Required work
Would you show every line from the records that holds "absolute"?

Data to use
____
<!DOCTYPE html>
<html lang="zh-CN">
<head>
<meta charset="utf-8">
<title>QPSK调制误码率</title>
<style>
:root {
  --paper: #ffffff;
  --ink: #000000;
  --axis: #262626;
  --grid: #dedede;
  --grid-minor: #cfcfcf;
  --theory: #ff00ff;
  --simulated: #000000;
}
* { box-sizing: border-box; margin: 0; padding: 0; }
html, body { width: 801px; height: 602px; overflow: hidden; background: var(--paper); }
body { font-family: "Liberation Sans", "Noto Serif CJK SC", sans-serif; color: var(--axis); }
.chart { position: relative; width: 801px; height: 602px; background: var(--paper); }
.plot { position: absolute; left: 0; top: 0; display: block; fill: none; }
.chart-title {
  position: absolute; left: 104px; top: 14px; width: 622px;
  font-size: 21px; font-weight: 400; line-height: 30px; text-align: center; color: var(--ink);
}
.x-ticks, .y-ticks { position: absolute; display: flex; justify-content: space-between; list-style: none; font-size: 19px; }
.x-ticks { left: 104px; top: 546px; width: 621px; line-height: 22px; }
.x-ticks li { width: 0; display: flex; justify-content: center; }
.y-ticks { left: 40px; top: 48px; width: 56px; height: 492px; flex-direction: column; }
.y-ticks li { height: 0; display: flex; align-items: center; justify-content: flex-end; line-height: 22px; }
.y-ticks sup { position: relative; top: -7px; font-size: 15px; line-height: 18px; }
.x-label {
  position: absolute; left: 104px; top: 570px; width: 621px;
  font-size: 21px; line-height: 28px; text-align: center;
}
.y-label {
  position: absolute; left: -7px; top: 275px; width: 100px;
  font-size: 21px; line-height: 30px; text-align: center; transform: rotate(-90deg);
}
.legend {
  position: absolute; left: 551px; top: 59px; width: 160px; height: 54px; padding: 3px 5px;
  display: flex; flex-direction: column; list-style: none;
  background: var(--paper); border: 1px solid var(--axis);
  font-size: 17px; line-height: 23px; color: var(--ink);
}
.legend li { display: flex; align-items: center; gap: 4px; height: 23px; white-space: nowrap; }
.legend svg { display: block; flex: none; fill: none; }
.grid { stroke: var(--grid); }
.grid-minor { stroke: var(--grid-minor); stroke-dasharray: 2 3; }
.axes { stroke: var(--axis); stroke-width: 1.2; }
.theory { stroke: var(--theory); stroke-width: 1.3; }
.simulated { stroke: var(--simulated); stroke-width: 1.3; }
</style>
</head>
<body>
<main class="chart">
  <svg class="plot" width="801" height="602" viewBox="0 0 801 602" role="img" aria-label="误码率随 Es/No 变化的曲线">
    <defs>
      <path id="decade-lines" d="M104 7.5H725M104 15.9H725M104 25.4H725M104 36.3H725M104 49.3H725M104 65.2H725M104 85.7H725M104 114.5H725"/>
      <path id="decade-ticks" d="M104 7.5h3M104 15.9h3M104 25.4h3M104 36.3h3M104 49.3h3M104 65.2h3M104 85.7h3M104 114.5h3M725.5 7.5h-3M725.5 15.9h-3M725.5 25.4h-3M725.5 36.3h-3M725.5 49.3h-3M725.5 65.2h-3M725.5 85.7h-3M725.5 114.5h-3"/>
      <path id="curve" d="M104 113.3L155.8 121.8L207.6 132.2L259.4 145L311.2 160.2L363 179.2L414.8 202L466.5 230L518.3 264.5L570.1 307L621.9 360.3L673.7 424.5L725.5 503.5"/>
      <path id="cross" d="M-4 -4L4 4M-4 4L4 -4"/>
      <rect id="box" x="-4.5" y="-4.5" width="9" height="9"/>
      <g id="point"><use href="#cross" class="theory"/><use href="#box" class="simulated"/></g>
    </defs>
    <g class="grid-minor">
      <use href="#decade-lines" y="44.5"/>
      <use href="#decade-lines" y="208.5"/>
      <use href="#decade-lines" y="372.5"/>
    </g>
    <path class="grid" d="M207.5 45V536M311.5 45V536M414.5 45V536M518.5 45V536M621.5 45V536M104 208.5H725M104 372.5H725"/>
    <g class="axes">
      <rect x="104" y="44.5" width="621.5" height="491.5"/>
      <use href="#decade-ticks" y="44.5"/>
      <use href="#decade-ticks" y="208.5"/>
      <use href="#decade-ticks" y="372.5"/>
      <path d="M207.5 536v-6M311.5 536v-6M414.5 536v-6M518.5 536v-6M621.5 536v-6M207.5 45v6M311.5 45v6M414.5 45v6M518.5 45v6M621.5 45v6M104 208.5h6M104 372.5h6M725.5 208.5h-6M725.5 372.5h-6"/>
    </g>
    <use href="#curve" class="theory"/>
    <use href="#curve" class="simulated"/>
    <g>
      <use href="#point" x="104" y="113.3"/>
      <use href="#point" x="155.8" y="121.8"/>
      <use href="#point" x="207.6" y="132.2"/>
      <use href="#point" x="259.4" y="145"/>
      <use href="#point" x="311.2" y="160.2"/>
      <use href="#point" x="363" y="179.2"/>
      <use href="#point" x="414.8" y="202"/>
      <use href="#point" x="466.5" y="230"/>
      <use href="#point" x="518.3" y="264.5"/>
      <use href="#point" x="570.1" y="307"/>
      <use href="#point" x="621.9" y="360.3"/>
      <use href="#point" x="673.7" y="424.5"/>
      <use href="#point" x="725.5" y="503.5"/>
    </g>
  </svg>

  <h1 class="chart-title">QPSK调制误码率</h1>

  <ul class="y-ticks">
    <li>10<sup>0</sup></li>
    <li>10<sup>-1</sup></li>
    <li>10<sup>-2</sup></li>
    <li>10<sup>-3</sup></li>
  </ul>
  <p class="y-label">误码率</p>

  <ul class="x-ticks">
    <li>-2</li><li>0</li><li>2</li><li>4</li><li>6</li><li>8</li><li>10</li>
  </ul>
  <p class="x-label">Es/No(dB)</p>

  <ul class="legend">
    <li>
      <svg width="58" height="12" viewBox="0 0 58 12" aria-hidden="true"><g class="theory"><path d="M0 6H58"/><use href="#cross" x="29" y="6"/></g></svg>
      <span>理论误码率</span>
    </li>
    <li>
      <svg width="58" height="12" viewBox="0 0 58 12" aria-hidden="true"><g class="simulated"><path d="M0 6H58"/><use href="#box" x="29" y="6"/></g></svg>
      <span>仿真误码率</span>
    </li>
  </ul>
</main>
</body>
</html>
____
Completed exercise
.plot { position: absolute; left: 0; top: 0; display: block; fill: none; }
  position: absolute; left: 104px; top: 14px; width: 622px;
.x-ticks, .y-ticks { position: absolute; display: flex; justify-content: space-between; list-style: none; font-size: 19px; }
  position: absolute; left: 104px; top: 570px; width: 621px;
  position: absolute; left: -7px; top: 275px; width: 100px;
  position: absolute; left: 551px; top: 59px; width: 160px; height: 54px; padding: 3px 5px;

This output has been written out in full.